Filter this data down to the lines that hold "define", and copy them.

Source texts of formatted documents
"""

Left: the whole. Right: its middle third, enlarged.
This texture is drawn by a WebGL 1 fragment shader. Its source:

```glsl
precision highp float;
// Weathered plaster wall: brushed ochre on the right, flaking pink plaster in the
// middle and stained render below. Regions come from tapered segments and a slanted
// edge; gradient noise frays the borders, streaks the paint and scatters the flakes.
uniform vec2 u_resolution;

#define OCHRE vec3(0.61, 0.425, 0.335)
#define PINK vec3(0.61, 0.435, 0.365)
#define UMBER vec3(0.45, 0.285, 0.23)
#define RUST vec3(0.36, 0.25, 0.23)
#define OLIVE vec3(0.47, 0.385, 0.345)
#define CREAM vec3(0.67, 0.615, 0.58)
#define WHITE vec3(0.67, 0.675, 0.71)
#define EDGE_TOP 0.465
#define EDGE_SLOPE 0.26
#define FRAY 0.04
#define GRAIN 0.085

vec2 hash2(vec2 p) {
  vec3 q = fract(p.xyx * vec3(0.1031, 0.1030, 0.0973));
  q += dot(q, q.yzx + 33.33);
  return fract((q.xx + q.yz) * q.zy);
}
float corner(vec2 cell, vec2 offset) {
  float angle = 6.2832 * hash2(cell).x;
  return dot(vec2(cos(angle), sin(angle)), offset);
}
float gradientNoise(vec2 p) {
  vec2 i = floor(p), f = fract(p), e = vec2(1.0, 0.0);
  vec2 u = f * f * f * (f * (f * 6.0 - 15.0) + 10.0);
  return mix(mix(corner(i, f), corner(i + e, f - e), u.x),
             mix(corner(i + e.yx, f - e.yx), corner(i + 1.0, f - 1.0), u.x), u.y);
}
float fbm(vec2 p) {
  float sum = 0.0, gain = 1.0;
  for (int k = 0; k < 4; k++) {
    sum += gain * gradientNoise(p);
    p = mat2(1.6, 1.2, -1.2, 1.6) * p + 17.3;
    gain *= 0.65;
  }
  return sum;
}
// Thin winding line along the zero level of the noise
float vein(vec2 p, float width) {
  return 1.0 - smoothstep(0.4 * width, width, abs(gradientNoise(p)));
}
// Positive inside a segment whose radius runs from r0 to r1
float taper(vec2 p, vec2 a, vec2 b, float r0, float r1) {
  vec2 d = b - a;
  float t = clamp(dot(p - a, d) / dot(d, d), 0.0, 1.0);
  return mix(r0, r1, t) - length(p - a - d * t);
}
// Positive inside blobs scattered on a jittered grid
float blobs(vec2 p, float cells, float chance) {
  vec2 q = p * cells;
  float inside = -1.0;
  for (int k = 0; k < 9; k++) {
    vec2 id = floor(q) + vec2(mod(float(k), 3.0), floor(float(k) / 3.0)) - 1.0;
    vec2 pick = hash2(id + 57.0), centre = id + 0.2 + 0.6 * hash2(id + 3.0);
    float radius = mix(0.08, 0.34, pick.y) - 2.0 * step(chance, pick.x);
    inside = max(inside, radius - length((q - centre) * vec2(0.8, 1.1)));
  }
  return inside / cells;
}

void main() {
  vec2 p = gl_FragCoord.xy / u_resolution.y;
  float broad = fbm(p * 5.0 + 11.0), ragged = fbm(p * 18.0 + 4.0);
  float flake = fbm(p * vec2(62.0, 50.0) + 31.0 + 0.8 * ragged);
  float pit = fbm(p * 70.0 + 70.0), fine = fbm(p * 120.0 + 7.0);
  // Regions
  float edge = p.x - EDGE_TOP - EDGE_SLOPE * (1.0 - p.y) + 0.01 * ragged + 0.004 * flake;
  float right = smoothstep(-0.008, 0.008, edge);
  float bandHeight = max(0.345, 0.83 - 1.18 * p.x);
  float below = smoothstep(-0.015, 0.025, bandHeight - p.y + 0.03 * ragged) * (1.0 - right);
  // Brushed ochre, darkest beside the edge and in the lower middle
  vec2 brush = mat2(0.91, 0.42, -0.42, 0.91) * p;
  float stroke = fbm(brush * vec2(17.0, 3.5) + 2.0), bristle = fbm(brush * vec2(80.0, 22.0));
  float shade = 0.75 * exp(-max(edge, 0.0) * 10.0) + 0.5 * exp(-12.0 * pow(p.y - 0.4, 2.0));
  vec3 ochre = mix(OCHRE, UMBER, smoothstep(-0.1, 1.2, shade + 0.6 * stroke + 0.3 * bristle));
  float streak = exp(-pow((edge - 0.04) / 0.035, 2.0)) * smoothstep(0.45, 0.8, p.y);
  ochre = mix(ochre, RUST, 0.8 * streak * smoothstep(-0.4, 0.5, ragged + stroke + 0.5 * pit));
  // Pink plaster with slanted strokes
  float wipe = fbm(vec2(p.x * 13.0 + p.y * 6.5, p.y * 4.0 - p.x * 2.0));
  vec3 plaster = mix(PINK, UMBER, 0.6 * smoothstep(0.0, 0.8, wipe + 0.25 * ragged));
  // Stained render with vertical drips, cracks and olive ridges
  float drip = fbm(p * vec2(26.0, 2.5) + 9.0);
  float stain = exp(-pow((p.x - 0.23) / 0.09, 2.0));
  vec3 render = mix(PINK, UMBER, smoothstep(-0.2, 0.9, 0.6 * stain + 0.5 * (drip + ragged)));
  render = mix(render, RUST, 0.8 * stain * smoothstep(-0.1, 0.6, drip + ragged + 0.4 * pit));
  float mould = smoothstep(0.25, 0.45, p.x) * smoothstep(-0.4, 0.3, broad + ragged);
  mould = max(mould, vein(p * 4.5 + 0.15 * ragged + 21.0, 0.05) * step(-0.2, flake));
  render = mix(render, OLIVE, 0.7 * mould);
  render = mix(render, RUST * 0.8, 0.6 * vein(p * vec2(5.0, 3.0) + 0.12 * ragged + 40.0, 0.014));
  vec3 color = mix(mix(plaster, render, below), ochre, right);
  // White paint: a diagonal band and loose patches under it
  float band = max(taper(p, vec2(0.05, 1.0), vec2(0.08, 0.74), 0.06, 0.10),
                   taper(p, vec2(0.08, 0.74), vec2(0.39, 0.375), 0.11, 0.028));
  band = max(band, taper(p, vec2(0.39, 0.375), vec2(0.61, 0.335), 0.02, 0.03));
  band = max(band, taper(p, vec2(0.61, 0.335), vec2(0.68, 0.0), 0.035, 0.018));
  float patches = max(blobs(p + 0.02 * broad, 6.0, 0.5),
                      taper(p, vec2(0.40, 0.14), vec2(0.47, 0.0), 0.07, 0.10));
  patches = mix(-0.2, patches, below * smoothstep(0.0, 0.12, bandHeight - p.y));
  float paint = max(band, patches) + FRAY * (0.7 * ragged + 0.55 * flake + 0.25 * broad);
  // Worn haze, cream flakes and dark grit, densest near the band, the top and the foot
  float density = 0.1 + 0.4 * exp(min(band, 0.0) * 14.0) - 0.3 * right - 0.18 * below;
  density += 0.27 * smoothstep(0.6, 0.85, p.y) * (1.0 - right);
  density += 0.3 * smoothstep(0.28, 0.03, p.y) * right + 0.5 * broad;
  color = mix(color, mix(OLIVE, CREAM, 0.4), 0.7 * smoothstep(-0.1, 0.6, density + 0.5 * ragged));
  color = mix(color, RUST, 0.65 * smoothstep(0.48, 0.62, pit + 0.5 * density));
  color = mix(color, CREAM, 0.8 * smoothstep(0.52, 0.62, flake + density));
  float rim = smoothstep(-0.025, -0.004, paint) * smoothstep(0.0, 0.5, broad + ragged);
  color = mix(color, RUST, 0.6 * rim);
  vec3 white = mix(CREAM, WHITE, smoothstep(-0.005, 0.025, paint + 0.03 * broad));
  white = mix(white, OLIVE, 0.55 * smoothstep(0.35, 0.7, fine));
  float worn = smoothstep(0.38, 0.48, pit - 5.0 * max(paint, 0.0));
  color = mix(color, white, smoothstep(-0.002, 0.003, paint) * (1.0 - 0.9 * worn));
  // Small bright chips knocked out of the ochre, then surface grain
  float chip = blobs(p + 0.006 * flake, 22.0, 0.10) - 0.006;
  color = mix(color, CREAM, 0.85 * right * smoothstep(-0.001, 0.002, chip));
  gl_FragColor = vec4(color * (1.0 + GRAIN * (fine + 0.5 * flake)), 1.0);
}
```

"""

> **EXPECTED ANSWER**:
#define OCHRE vec3(0.61, 0.425, 0.335)
#define PINK vec3(0.61, 0.435, 0.365)
#define UMBER vec3(0.45, 0.285, 0.23)
#define RUST vec3(0.36, 0.25, 0.23)
#define OLIVE vec3(0.47, 0.385, 0.345)
#define CREAM vec3(0.67, 0.615, 0.58)
#define WHITE vec3(0.67, 0.675, 0.71)
#define EDGE_TOP 0.465
#define EDGE_SLOPE 0.26
#define FRAY 0.04
#define GRAIN 0.085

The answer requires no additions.